▶ What is needed:
In the records that follow, the lines from the one containing "1C-6-3-3-5 0-5S6-3 6" to the one containing "318L183 327C185 330", inclusive, are to be given again exactly.

BEGIN

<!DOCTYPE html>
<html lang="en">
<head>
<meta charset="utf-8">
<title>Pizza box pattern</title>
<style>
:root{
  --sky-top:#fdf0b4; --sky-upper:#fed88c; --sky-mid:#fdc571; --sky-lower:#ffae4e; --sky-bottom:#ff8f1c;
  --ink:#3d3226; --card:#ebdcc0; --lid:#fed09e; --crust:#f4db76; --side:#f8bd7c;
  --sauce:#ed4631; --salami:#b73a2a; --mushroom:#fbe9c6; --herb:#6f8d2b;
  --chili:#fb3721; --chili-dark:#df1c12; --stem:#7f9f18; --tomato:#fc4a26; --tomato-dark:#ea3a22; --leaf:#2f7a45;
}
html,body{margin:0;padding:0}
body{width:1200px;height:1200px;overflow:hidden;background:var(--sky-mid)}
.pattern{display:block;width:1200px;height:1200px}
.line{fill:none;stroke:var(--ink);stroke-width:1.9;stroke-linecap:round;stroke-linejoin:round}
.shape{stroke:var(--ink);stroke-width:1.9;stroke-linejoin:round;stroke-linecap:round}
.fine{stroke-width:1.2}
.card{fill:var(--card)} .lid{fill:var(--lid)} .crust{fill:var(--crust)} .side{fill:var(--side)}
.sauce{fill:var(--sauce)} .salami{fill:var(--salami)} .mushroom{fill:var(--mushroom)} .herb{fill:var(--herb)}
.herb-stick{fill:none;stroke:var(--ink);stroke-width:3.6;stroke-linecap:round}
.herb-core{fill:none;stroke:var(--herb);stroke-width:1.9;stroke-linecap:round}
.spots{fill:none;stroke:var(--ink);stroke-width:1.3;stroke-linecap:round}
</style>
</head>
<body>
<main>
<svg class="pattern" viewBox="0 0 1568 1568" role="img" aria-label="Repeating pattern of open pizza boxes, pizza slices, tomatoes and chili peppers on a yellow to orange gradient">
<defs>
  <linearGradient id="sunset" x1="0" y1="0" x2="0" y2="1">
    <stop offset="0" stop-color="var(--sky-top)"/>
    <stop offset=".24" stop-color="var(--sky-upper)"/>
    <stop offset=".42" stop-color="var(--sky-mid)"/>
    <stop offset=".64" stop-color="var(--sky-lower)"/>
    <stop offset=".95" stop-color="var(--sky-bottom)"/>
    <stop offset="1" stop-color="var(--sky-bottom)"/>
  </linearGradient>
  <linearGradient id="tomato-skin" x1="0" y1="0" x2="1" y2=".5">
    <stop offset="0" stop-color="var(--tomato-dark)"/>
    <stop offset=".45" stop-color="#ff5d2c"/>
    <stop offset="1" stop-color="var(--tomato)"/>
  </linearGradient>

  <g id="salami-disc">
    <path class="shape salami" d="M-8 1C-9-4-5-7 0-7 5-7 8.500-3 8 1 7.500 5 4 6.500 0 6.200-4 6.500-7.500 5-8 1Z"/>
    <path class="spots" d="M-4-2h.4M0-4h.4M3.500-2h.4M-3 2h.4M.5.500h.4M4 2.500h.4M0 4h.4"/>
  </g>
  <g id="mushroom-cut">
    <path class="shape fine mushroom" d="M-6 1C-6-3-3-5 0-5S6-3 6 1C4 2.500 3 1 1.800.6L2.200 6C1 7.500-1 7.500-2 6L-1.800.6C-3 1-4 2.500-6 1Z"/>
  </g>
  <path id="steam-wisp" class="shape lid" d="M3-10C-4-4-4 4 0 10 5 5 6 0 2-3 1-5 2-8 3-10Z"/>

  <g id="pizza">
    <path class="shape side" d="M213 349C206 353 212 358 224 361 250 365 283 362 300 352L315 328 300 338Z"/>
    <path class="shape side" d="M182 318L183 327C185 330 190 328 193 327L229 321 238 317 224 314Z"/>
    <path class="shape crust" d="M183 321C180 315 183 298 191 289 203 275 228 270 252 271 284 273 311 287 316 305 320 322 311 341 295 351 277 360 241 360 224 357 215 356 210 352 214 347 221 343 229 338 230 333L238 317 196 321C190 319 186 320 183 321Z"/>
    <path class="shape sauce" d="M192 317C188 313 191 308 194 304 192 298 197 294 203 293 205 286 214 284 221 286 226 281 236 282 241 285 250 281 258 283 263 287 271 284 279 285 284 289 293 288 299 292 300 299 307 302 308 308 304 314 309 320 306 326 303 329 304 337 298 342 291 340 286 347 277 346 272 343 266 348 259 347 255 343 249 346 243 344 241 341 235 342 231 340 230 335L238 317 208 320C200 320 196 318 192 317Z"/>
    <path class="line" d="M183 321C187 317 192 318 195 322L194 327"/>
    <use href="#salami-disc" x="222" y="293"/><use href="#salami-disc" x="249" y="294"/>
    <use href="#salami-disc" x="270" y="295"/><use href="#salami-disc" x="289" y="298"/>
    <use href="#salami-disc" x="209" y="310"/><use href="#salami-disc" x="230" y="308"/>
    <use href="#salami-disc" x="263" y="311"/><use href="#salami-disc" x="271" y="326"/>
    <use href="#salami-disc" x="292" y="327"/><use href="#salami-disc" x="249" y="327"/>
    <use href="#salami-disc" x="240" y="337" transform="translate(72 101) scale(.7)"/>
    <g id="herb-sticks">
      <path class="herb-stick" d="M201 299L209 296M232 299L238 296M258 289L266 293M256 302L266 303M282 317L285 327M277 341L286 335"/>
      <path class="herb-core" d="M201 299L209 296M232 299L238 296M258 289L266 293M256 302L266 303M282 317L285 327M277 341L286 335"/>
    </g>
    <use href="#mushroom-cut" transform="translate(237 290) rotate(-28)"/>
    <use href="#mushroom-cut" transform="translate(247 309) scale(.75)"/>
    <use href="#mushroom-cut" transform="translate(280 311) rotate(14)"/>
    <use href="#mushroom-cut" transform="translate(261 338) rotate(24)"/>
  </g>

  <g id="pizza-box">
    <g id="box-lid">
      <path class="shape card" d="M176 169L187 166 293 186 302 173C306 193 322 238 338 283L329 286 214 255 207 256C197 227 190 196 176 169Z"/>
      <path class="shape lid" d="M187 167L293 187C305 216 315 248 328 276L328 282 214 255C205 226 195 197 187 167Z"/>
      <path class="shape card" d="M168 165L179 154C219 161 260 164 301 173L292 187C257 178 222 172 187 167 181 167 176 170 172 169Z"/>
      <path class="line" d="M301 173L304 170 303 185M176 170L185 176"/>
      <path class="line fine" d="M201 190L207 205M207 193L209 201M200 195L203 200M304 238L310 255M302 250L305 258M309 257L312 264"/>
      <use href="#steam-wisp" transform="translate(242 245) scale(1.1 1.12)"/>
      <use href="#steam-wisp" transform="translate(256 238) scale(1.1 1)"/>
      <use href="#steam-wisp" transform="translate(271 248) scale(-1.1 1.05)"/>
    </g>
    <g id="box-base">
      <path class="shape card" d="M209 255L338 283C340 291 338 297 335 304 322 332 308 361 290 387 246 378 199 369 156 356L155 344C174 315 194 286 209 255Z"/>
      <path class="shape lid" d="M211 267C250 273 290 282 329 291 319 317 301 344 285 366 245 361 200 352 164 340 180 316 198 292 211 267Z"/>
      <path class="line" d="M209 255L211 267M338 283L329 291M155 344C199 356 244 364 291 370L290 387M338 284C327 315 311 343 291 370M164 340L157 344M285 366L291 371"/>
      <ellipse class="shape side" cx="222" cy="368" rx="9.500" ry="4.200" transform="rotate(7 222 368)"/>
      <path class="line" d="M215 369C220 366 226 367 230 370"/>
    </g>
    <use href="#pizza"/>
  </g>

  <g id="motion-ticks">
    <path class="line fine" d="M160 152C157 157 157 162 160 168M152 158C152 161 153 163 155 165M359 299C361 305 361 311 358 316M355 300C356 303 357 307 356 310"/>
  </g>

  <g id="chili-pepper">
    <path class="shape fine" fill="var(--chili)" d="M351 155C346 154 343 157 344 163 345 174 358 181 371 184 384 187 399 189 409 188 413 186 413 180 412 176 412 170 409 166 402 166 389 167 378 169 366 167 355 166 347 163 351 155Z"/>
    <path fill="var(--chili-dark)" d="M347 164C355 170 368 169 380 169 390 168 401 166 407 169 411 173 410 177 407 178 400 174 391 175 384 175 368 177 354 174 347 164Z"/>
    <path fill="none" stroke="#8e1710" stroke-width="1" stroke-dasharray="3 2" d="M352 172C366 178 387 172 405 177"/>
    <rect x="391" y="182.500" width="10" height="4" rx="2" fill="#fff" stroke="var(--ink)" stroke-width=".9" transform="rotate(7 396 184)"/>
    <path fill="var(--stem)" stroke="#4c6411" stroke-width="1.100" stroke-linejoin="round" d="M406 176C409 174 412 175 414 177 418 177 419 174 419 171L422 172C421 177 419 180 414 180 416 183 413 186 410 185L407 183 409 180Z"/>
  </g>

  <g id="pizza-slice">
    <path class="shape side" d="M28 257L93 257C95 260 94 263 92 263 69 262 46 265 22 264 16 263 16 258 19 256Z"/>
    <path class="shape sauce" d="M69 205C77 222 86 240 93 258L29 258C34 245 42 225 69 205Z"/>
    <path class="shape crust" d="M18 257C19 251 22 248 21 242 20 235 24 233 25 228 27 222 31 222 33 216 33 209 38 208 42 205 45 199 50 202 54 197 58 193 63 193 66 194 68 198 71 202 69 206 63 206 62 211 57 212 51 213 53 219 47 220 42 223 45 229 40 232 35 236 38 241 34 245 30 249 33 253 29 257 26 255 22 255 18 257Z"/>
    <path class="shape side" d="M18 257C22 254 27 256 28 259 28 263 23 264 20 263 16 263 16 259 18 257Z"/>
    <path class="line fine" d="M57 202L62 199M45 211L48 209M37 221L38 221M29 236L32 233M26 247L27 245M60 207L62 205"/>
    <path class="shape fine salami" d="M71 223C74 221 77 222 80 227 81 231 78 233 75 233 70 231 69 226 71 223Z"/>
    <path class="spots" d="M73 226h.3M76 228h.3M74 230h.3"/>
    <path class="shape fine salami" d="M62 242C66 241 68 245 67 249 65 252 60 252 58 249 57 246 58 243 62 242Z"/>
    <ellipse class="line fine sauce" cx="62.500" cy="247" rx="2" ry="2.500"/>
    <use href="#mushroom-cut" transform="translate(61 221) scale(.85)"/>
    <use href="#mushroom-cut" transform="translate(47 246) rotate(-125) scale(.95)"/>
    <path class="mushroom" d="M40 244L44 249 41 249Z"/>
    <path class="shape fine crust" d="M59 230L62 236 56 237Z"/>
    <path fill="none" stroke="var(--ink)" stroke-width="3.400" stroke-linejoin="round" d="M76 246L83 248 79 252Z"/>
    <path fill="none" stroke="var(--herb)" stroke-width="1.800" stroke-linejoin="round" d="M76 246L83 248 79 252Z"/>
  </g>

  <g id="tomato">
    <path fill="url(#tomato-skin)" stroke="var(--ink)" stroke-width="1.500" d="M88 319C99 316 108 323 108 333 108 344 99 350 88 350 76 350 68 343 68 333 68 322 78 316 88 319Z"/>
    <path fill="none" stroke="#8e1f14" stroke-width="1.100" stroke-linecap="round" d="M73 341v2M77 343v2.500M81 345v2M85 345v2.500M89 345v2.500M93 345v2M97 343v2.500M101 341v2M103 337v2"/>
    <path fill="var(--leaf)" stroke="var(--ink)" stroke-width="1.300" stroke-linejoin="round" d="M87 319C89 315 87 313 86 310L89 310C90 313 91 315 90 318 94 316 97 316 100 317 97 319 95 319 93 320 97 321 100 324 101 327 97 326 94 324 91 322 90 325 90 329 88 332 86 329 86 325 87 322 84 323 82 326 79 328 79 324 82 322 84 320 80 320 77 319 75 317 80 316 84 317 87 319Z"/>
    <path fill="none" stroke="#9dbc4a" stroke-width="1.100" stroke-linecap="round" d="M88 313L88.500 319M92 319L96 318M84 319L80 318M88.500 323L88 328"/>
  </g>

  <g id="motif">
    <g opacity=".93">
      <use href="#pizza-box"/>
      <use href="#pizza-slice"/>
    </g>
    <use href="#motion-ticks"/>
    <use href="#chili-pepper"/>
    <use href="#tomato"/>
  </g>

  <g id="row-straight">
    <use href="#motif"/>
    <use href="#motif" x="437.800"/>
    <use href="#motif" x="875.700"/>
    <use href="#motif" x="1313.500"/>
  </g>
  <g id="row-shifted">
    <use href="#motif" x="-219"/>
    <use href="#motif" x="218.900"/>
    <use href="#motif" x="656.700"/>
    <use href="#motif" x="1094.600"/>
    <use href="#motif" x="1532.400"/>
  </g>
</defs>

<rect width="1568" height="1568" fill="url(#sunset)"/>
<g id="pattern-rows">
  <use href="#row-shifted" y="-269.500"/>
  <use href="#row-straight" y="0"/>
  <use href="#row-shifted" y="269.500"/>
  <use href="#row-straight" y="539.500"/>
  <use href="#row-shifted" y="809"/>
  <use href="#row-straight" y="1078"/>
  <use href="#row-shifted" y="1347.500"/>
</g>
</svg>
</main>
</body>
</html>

END

▶ Answer box:
    <path class="shape fine mushroom" d="M-6 1C-6-3-3-5 0-5S6-3 6 1C4 2.500 3 1 1.800.6L2.200 6C1 7.500-1 7.500-2 6L-1.800.6C-3 1-4 2.500-6 1Z"/>
  </g>
  <path id="steam-wisp" class="shape lid" d="M3-10C-4-4-4 4 0 10 5 5 6 0 2-3 1-5 2-8 3-10Z"/>

  <g id="pizza">
    <path class="shape side" d="M213 349C206 353 212 358 224 361 250 365 283 362 300 352L315 328 300 338Z"/>
    <path class="shape side" d="M182 318L183 327C185 330 190 328 193 327L229 321 238 317 224 314Z"/>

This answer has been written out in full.